> _Requirement_: Lines of the listing below that contain the string "last" are to be returned.

> _Material provided_:
◆ ◆ ◆ ◆

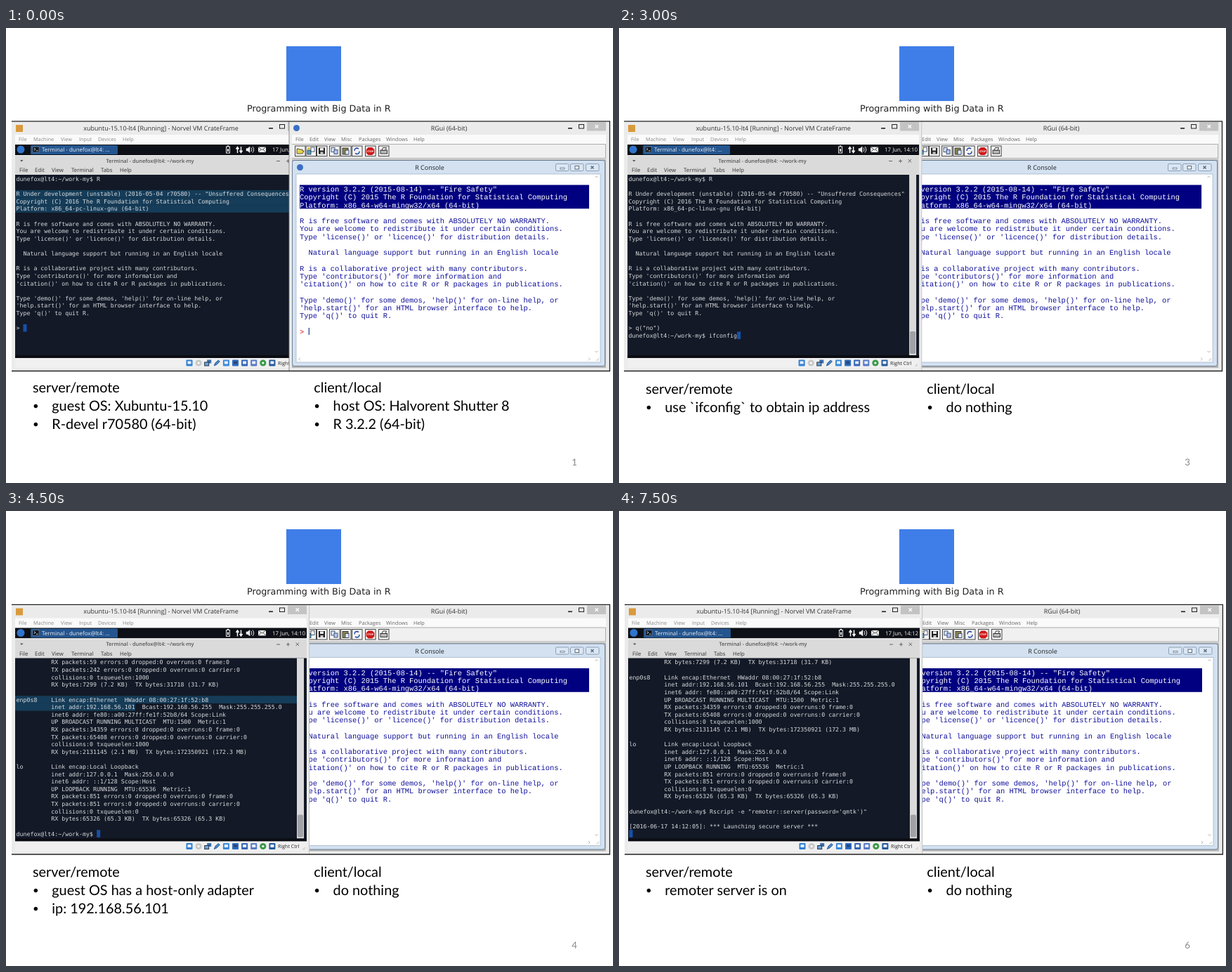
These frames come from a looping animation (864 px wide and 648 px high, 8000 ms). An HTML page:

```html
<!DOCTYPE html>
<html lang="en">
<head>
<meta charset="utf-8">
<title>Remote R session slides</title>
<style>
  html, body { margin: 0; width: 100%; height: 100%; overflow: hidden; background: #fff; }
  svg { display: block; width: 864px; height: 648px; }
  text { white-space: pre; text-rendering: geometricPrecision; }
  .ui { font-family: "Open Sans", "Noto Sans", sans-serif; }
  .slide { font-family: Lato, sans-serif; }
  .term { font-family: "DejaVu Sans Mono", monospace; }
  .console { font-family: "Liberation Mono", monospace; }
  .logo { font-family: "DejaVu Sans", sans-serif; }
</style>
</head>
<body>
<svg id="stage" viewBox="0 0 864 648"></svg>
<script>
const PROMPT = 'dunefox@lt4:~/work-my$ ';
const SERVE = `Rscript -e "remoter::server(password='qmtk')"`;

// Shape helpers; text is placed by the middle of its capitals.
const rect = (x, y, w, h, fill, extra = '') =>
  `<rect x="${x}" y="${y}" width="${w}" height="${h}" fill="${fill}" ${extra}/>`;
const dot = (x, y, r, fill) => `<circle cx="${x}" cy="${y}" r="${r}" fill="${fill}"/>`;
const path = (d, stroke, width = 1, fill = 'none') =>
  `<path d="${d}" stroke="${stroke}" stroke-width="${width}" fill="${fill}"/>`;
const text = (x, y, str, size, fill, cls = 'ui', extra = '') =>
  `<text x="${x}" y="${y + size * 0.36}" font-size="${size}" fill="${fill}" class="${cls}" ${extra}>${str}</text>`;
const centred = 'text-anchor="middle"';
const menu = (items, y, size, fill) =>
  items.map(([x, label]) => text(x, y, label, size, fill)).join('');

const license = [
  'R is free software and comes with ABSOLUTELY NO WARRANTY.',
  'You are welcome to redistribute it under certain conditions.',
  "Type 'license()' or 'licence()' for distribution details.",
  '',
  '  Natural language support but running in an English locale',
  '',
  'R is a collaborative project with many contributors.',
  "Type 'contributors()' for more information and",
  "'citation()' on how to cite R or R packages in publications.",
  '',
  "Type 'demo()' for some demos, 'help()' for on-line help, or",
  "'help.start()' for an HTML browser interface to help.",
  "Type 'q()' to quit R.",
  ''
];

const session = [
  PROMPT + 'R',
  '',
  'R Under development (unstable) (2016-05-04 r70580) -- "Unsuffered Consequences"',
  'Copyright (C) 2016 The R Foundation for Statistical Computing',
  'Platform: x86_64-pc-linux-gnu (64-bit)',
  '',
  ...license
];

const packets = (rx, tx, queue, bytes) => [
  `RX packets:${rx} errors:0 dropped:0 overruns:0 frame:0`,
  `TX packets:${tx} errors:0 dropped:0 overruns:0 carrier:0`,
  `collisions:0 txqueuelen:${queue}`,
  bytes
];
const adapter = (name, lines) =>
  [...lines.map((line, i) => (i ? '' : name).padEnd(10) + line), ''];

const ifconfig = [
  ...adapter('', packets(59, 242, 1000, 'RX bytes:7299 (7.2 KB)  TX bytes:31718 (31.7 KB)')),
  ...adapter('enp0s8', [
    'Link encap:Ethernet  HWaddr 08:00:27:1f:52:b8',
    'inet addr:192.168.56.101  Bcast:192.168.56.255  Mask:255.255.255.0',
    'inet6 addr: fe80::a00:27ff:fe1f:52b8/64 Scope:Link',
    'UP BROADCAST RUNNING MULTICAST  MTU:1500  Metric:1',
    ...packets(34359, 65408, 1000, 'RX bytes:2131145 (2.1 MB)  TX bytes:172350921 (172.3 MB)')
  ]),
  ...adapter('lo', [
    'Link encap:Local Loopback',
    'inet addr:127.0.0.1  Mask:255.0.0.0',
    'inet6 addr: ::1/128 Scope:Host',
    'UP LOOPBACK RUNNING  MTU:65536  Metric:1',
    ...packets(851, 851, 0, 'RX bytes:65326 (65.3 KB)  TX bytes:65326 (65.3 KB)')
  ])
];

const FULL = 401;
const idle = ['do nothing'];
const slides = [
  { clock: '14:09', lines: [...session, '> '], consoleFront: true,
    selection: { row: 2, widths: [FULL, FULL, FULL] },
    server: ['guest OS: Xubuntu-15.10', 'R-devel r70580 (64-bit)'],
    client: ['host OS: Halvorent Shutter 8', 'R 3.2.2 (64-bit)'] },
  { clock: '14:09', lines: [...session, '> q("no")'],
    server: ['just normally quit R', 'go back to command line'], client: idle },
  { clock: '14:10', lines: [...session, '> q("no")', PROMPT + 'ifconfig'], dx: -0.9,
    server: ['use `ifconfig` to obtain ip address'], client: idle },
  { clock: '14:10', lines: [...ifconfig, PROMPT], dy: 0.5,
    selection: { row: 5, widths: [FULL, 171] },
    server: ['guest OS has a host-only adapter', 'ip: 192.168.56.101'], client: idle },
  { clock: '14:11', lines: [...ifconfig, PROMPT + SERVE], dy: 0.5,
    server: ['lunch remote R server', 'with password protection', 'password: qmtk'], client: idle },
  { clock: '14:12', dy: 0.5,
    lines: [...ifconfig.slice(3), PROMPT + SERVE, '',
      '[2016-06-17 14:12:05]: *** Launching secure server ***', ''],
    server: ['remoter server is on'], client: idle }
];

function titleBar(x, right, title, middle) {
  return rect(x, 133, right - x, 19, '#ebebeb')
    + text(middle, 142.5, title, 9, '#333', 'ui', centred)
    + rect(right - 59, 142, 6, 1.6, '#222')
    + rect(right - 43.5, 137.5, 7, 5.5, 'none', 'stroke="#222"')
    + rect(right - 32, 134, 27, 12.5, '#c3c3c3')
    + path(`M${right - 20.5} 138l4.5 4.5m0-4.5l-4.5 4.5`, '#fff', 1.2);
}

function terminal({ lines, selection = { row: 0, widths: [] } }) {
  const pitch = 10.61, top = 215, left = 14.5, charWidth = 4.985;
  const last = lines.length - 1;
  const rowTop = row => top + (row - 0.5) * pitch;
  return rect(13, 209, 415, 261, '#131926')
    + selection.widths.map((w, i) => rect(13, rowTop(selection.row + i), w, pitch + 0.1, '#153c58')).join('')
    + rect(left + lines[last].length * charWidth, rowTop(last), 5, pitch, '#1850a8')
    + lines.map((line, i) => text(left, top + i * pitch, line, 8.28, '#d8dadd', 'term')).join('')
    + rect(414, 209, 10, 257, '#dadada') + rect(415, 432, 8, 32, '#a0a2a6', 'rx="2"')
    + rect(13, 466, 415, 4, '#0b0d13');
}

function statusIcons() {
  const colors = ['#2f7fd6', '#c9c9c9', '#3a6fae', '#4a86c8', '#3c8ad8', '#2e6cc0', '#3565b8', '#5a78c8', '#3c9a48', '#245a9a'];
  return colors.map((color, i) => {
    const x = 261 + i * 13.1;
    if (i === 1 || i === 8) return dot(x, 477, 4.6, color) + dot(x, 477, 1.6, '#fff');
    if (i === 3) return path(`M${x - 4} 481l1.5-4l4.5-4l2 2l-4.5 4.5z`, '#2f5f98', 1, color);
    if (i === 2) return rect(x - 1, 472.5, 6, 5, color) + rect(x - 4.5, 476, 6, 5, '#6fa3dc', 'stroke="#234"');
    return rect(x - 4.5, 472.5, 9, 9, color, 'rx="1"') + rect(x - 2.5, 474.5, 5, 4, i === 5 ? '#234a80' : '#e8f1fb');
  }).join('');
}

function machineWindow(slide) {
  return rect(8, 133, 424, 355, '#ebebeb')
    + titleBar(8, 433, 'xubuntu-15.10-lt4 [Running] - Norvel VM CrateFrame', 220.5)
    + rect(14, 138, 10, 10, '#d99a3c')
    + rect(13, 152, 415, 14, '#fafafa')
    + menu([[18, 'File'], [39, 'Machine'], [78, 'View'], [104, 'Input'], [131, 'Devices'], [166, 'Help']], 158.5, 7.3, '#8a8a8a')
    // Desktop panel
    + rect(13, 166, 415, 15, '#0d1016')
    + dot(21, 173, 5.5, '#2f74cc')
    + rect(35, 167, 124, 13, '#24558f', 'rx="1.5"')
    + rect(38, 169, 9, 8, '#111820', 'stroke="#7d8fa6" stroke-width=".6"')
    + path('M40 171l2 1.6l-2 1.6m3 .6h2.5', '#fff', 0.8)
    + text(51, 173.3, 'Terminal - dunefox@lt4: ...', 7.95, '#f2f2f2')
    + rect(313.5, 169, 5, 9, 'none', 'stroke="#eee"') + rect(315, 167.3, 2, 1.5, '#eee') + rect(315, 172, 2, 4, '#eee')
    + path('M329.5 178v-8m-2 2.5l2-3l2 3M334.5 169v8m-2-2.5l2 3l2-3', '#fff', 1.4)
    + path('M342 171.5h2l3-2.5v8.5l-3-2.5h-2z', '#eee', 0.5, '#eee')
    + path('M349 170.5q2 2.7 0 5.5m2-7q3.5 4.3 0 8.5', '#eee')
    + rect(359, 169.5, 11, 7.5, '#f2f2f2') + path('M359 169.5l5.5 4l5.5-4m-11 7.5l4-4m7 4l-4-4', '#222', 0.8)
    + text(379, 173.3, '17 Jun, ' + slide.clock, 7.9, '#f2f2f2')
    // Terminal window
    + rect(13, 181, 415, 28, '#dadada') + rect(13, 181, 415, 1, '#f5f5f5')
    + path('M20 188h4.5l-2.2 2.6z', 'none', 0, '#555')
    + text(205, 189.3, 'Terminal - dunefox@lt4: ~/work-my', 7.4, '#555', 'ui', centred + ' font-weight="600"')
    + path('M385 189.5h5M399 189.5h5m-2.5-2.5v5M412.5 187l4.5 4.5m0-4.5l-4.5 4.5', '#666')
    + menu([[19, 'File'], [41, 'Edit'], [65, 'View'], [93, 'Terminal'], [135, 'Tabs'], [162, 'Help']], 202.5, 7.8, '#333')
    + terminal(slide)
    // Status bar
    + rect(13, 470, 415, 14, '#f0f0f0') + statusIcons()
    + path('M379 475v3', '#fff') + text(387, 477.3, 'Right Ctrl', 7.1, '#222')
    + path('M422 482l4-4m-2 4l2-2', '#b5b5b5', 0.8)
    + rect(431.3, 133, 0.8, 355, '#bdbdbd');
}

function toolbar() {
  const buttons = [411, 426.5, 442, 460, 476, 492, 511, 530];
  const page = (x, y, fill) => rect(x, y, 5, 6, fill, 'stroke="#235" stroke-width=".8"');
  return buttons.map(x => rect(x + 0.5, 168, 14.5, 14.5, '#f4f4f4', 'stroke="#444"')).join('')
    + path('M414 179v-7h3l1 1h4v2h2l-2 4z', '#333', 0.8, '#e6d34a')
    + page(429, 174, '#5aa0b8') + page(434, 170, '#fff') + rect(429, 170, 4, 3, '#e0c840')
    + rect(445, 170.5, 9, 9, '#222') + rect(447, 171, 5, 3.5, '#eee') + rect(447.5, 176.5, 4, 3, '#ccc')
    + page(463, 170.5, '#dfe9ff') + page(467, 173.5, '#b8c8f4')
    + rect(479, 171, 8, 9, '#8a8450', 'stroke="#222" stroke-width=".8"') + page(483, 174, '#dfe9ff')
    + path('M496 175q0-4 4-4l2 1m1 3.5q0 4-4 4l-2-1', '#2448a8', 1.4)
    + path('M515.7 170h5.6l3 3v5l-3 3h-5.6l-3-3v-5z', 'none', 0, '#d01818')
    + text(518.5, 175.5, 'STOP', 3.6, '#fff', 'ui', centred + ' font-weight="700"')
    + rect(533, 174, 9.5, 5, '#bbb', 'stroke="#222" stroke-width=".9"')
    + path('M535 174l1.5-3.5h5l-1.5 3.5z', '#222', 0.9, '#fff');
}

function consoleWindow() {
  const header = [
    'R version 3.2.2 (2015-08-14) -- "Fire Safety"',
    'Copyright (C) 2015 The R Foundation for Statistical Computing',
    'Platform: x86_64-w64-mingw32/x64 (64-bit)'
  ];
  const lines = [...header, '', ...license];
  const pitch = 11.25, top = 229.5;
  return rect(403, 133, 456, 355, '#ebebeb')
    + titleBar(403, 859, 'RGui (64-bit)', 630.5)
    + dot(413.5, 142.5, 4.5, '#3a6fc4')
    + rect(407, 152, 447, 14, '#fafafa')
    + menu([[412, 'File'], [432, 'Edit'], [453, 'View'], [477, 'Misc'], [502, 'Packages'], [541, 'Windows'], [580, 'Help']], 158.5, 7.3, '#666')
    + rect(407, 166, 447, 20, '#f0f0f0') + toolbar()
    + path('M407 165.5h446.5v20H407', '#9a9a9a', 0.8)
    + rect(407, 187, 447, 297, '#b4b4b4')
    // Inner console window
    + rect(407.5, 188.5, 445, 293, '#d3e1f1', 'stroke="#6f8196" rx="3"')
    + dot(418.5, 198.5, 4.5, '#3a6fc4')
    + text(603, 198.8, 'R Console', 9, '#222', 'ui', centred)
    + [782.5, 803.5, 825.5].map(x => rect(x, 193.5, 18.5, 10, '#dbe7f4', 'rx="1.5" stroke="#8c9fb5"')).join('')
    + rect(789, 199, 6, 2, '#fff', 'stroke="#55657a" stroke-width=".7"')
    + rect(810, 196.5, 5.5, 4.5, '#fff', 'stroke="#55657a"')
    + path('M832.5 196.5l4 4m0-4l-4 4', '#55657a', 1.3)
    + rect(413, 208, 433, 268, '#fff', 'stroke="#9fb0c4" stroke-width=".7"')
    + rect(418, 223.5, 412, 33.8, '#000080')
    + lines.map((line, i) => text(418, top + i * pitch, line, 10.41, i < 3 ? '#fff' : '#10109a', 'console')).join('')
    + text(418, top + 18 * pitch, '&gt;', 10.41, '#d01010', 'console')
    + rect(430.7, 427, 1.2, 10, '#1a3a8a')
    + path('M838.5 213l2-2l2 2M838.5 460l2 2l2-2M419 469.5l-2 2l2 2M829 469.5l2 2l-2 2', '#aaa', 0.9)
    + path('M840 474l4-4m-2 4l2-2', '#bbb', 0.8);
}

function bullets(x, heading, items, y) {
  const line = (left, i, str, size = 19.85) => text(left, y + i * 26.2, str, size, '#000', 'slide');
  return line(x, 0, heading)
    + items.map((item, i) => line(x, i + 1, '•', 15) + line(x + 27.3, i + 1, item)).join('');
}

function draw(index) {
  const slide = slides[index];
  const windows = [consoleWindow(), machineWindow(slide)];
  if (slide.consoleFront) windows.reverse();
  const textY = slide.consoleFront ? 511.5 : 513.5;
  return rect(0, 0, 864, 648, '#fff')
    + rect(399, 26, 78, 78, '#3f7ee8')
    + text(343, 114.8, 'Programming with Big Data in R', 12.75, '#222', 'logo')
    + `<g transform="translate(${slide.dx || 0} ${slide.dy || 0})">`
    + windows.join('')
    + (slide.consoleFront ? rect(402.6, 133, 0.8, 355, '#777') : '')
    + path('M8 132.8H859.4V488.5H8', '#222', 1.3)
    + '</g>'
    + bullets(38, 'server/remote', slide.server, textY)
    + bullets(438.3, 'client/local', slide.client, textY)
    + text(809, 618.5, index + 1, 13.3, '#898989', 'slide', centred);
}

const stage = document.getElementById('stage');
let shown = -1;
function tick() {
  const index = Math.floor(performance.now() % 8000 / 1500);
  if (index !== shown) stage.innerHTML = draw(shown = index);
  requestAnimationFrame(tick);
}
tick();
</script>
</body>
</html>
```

◆ ◆ ◆ ◆

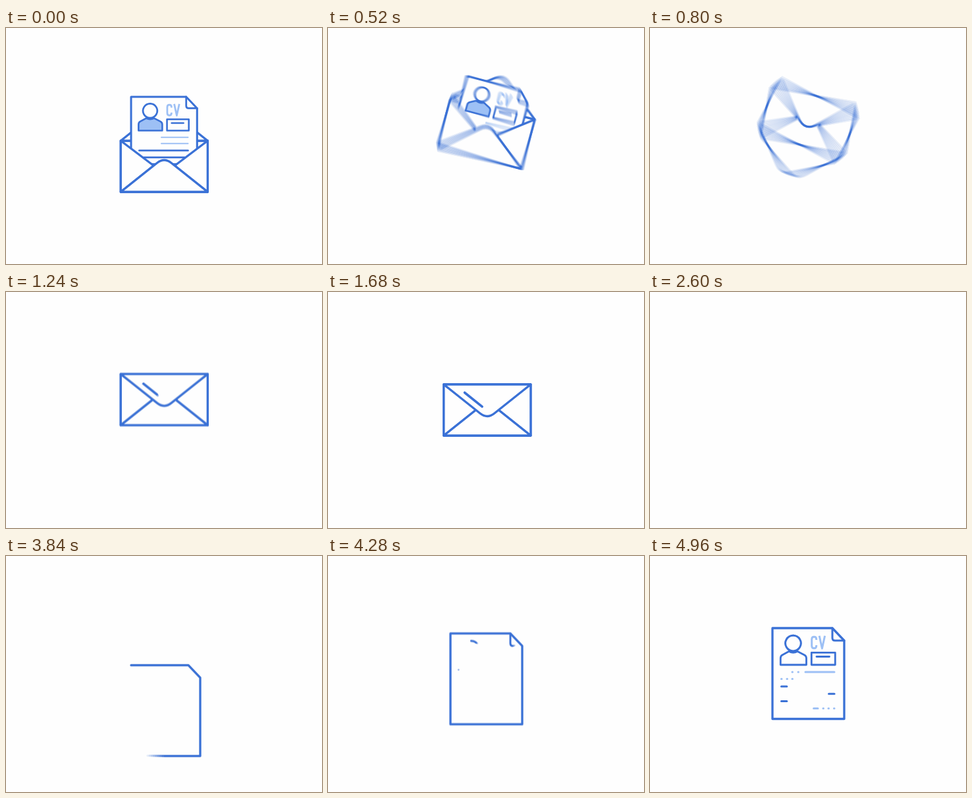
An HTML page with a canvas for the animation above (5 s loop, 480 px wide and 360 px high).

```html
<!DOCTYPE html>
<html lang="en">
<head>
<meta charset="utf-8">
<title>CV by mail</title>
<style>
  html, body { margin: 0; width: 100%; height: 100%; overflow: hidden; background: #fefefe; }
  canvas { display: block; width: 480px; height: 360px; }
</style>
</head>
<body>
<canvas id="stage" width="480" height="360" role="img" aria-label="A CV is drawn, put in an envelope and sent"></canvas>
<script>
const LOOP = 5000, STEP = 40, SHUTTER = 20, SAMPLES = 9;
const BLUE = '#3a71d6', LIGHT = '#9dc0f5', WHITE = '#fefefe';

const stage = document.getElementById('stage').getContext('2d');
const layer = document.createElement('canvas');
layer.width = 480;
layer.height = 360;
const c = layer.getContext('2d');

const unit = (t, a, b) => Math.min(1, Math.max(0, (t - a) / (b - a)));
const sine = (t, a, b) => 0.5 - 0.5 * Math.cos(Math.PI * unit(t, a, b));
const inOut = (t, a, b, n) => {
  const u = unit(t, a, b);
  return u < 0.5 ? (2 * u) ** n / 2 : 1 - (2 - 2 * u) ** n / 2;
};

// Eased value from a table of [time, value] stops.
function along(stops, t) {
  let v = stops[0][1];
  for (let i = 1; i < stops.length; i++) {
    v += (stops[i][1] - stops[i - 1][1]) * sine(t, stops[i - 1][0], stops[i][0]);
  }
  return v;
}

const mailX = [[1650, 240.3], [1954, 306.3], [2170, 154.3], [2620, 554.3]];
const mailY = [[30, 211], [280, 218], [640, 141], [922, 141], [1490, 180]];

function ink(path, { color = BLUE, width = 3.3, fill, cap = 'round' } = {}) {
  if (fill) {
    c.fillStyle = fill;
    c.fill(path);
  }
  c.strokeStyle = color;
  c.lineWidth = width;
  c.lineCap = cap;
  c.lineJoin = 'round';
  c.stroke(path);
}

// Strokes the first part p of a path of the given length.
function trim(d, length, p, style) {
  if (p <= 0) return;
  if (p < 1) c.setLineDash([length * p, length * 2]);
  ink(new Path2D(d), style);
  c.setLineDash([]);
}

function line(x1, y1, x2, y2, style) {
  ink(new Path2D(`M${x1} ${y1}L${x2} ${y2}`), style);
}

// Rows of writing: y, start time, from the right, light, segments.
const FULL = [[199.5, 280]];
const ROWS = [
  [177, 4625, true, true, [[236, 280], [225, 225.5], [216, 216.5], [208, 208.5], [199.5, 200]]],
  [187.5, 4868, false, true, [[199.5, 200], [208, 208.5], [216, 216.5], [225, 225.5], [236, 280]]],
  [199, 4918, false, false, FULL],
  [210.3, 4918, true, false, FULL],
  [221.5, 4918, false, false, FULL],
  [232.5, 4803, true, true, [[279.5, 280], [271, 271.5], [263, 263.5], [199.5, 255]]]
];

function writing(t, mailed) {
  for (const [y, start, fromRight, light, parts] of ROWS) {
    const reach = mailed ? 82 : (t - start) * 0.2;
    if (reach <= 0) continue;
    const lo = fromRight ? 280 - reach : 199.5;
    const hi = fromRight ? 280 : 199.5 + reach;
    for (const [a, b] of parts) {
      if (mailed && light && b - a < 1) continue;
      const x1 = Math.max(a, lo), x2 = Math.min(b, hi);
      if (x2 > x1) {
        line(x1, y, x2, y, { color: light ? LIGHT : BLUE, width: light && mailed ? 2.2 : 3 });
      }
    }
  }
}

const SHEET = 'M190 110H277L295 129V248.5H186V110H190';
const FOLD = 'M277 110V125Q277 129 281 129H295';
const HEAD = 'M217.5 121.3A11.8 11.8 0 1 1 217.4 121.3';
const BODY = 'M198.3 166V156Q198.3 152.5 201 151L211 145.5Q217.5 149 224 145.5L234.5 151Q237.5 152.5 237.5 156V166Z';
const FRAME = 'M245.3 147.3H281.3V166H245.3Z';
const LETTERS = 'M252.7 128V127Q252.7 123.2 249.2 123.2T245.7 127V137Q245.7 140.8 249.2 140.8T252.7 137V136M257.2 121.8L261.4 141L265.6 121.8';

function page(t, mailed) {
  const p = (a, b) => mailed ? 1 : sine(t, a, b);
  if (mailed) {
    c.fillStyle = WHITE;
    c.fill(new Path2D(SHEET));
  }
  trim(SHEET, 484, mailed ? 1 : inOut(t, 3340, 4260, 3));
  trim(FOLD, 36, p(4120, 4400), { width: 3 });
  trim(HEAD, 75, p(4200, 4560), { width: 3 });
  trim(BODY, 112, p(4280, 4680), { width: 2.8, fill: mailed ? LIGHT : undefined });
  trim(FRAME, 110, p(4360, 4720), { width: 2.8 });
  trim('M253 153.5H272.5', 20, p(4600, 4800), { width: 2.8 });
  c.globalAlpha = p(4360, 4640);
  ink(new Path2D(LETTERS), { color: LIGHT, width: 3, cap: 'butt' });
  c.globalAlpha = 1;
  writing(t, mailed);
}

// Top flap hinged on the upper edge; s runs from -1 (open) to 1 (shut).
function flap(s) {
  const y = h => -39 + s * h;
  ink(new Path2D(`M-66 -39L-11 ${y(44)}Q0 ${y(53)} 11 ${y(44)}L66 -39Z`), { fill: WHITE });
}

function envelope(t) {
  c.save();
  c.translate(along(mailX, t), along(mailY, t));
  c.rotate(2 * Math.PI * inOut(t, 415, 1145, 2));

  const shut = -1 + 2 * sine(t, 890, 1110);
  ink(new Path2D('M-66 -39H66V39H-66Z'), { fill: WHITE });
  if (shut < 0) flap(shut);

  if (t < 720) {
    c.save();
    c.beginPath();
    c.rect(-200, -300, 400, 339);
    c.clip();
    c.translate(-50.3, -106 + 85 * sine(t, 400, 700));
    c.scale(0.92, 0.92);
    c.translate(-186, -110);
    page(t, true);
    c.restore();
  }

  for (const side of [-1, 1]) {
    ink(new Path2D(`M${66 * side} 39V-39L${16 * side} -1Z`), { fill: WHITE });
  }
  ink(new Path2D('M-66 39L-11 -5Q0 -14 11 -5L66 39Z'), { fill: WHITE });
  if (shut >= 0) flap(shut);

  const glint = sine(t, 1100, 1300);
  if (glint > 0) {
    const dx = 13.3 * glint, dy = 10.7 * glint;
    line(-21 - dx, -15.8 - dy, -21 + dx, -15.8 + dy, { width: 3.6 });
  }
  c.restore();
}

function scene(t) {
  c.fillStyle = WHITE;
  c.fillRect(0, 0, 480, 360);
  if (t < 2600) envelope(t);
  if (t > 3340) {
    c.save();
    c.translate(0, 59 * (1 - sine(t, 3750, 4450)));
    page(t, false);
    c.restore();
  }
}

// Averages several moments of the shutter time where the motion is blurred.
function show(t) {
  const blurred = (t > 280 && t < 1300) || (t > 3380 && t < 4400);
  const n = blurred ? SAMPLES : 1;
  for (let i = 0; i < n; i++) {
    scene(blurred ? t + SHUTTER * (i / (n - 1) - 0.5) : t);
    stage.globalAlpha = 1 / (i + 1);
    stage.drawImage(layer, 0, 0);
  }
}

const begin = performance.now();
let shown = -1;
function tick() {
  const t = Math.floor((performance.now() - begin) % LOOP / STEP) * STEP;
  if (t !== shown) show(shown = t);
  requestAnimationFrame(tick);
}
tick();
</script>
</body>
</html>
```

◆ ◆ ◆ ◆

> _Solution_:
  const last = lines.length - 1;
    + rect(left + lines[last].length * charWidth, rowTop(last), 5, pitch, '#1850a8')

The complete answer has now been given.